Food and water. The most basic of human requirements. Over the last few thousand years you would think that the human race might have perfected the art of sustenance – filling our bodies with just the right blend of ingredients to keep ourselves fit and healthy. But as Nutrition and Hydration Week attempts to highlight, there is still much to be done.

If anything, the modern diet is worse than that of the generations that have preceded us. With rates of obesity and Type 2 diabetes at an all-time high, there is clear evidence to suggest that society is not paying enough attention to our nutritional needs.

The aim of Nutrition and Hydration Week 2016 is to:

“Create a global movement that will reinforce and focus, energy, activity and engagement on nutrition and hydration as an important part of quality care, experience and safety improvement in health and social care settings.”

With this in mind, let us take a closer look at how your diet can help you stay fit and healthy.

The macronutrients

Macronutrients refers to the nutrients the body needs in relatively large quantities to survive. Eating any of the three main macronutrients to excess can lead to unnecessary weight gain, but no one can survive without these substances altogether.

Fats

While the word ‘fats’ may seem like a dirty word, it is important to establish that a number of fats are important to a healthy diet. While too much in the way of trans-fats can lead to furring of the arteries, weight gain and all manner of health problems, a regulated level of fat and fatty acids plays an important role in absorbing essential vitamins, keeping your skin healthy and fuelling your energy levels. Among the best sources of ‘good fats’ comes from fish, oils (olive oil and canola oil), avocados and nuts.

Carbohydrates

Carbohydrates have also come under fire in recent years as a key reason why people find it difficult to keep weight off. But make no mistake, we need carbohydrates in our diet as fuel for our muscles.

It should be said, however, that carbohydrates aren’t just found in bread and potatoes. People can gain their recommended daily intake of carbs simply by eating a good balance of fruit and vegetables.

Proteins

Proteins are absolutely crucial to the repair and growth of the body’s tissues and they even help to regulate blood sugar. Our hair and nails are predominantly comprised of protein and any number of hormones and chemicals within the body rely on an adequate supply of protein.

Proteins can be found in both meat and plant-based foods, so vegetarians can easily meet the recommended daily intake simply by ensuring a steady intake of greens and pulses such as lentils, broccoli and even peas

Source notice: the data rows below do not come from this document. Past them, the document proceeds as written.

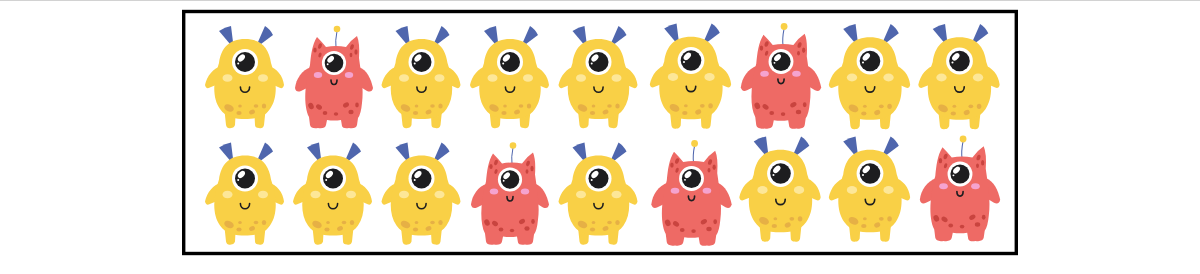
<!DOCTYPE html>
<html lang="en">
<head>
<meta charset="utf-8">
<title>Monster rows</title>
<style>
:root {
  --paper: #ffffff;
  --rule: #d2d2d2;
  --frame: #000000;
  --yellow: #f9d046;
  --yellow-spot: #e6b045;
  --yellow-cheek: #fde798;
  --horn: #4f66ad;
  --red: #ee6a65;
  --red-spot: #c9443f;
  --red-cheek: #f5a3cf;
  --ink: #1d1d1f;
}
html, body { margin: 0; background: var(--paper); overflow: hidden; }
svg { display: block; width: 1200px; height: 274px; }
.rule { fill: var(--rule); }
.frame { fill: var(--paper); stroke: var(--frame); stroke-width: 3.4; }
.yellow { fill: var(--yellow); }
.yellow-spots { fill: var(--yellow-spot); }
.yellow-cheeks { fill: var(--yellow-cheek); }
.horns { fill: var(--horn); }
.red { fill: var(--red); }
.red-spots { fill: var(--red-spot); }
.red-cheeks { fill: var(--red-cheek); }
.white { fill: var(--paper); }
.pupil { fill: var(--ink); }
.smile { fill: none; stroke: var(--ink); stroke-width: 1.6; stroke-linecap: round; }
.stem { fill: none; stroke: var(--horn); stroke-width: 1; }
</style>
</head>
<body>
<svg viewBox="0 0 1200 274" role="img" aria-label="Two rows of nine one-eyed monsters, yellow and red, inside a black frame">
  <defs>
    <g id="eye">
      <circle class="white" r="13"/>
      <circle class="pupil" r="10"/>
      <ellipse class="white" cx="-3.6" cy="-4" rx="4.2" ry="2.7" transform="rotate(-45 -3.6 -4)"/>
      <circle class="white" cx="-6.8" cy="1.4" r="1"/>
    </g>

    <g id="yellow-monster">
      <g class="horns">
        <path d="M-26-31Q-20-35-14-36L-12-20L-15-18Z"/>
        <path d="M20-36Q25-33 28-27L16-18L13-20Z"/>
      </g>
      <g class="yellow">
        <path d="M-23 4C-32 6-38 14-40 23Q-39 28-34 25L-24 21Z"/>
        <path d="M23 4C32 6 38 14 39 23Q38 28 33 25L24 21Z"/>
        <path d="M-21 44H-9L-10 63Q-11 66-14 66Q-18 67-19 63Z"/>
        <path d="M9 44H21L19 63Q18 67 14 66Q10 66 10 63Z"/>
        <path d="M0-23C16-23 24-14 26 1C32 18 33 36 25 47C19 56 9 57 0 57C-9 57-19 56-25 47C-33 36-32 18-26 1C-24-14-16-23 0-23Z"/>
      </g>
      <g class="yellow-spots">
        <ellipse cx="-16" cy="46" rx="5" ry="3.4" transform="rotate(25 -16 46)"/>
        <ellipse cx="-6" cy="51" rx="2.6" ry="2"/>
        <ellipse cx="-5" cy="44" rx="1.8" ry="1.5"/>
        <ellipse cx="7" cy="50" rx="3" ry="2.3" transform="rotate(-25 7 50)"/>
        <ellipse cx="11" cy="44" rx="2.3" ry="1.8"/>
        <ellipse cx="19" cy="44" rx="2.2" ry="2.6"/>
      </g>
      <g class="yellow-cheeks">
        <ellipse cx="-17.5" cy="16" rx="5" ry="3.8"/>
        <ellipse cx="18" cy="16" rx="5" ry="3.8"/>
      </g>
      <use href="#eye"/>
      <path class="smile" d="M-4.6 25C-4.6 32 4.6 32 4.6 25"/>
    </g>

    <g id="red-monster">
      <path class="stem" d="M2-15Q1-22 3-32"/>
      <circle class="yellow" cx="3" cy="-34" r="3.3"/>
      <g class="red">
        <path d="M-23 4C-32 7-38 16-39 25Q-38 30-33 28L-23 23Z"/>
        <path d="M25 4C33 7 37 16 39 25Q38 30 33 28L25 23Z"/>
        <path d="M-17-26Q-12-21-8-16Q2-18 12-16Q17-23 23-27Q26-20 25-5C27 10 30 26 28 40Q27 51 24 55L23 62Q22 66 15 65Q9 66 8 63L7 57Q0 58-7 57L-8 62Q-9 66-16 65Q-23 66-24 62L-25 54C-31 42-29 20-24 2C-23-8-22-18-17-26Z"/>
      </g>
      <g class="red-spots">
        <ellipse cx="-14" cy="-17" rx="1.8" ry="2.8" transform="rotate(20 -14 -17)"/>
        <ellipse cx="-19" cy="-13" rx="1.7" ry="2.6"/>
        <ellipse cx="-14" cy="-8" rx="1.5" ry="2.5" transform="rotate(20 -14 -8)"/>
        <ellipse cx="18" cy="-16" rx="1.8" ry="2.8" transform="rotate(20 18 -16)"/>
        <ellipse cx="22" cy="-11" rx="1.6" ry="2.7"/>
        <ellipse cx="17" cy="-8" rx="1.4" ry="2.2"/>
        <ellipse cx="-23" cy="43" rx="2.6" ry="3.3" transform="rotate(-25 -23 43)"/>
        <ellipse cx="-15" cy="44" rx="3.2" ry="2.3" transform="rotate(35 -15 44)"/>
        <ellipse cx="-9" cy="50" rx="2.3" ry="2"/>
        <ellipse cx="2" cy="51" rx="2.2" ry="1.8"/>
        <ellipse cx="12" cy="42" rx="3.2" ry="2.2" transform="rotate(-30 12 42)"/>
        <ellipse cx="17" cy="49" rx="2.6" ry="2.2"/>
        <ellipse cx="23" cy="42" rx="1.8" ry="2.4"/>
      </g>
      <g class="red-cheeks">
        <ellipse cx="-16" cy="12" rx="4.2" ry="2.9"/>
        <ellipse cx="15" cy="12" rx="4.2" ry="2.9"/>
      </g>
      <use href="#eye" transform="scale(.93)"/>
      <path class="smile" d="M-3 17C-3 23 3 23 3 17"/>
    </g>
  </defs>

  <rect class="rule" width="1200" height="1"/>
  <rect class="frame" x="183.7" y="11.5" width="832.6" height="242"/>

  <g id="top-row">
    <use href="#yellow-monster" transform="translate(245 62)"/>
    <use href="#red-monster" transform="translate(334 63)"/>
    <use href="#yellow-monster" transform="translate(421.5 62)"/>
    <use href="#yellow-monster" transform="translate(510 62)"/>
    <use href="#yellow-monster" transform="translate(598.5 62)"/>
    <use href="#yellow-monster" transform="translate(691 60.5) scale(1.03)"/>
    <use href="#red-monster" transform="translate(781 61.5) scale(1.03)"/>
    <use href="#yellow-monster" transform="translate(870 61) scale(1.03)"/>
    <use href="#yellow-monster" transform="translate(959.5 61) scale(1.03)"/>
  </g>

  <g id="bottom-row">
    <use href="#yellow-monster" transform="translate(245 178.5)"/>
    <use href="#yellow-monster" transform="translate(333 178.5)"/>
    <use href="#yellow-monster" transform="translate(421.5 178.5)"/>
    <use href="#red-monster" transform="translate(510 179.5)"/>
    <use href="#yellow-monster" transform="translate(598.5 178.5)"/>
    <use href="#red-monster" transform="translate(691.5 178.5) scale(1.03)"/>
    <use href="#yellow-monster" transform="translate(780.5 173.5) scale(1.03)"/>
    <use href="#yellow-monster" transform="translate(870 173.5) scale(1.03)"/>
    <use href="#red-monster" transform="translate(960 174) scale(1.03)"/>
  </g>
</svg>
</body>
</html>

Micronutrients

In addition to macronutrients there are also a number of nutrients the body requires in small quantities to keep them running smoothly. These consist of vitamins, minerals and trace elements such as:

  • Vitamins A, B, C, D, E and K
  • Iodine
  • Calcium
  • Iron
  • Beta-carotene
  • Magnesium
  • Potassium

These nutrients contribute towards everything from normal brain function to a healthy immune system, strengthening bones to facilitating the breakdown of food into energy.

Hydration

There is nothing humans need to ingest more readily than water. While the body can go without even macronutrients for many days, it is impossible to survive for long without water. 60% of the body is comprised of water and every cell requires water to function correctly. Staying hydrated enables the body to effectively regulate temperature and blood flow, digest foods and even support the function of vital organs.

If you’d like to know more about why hydration is important, read our article Are you drinking enough water?

Nutrition and Hydration Week runs until the 20th March. Find out more.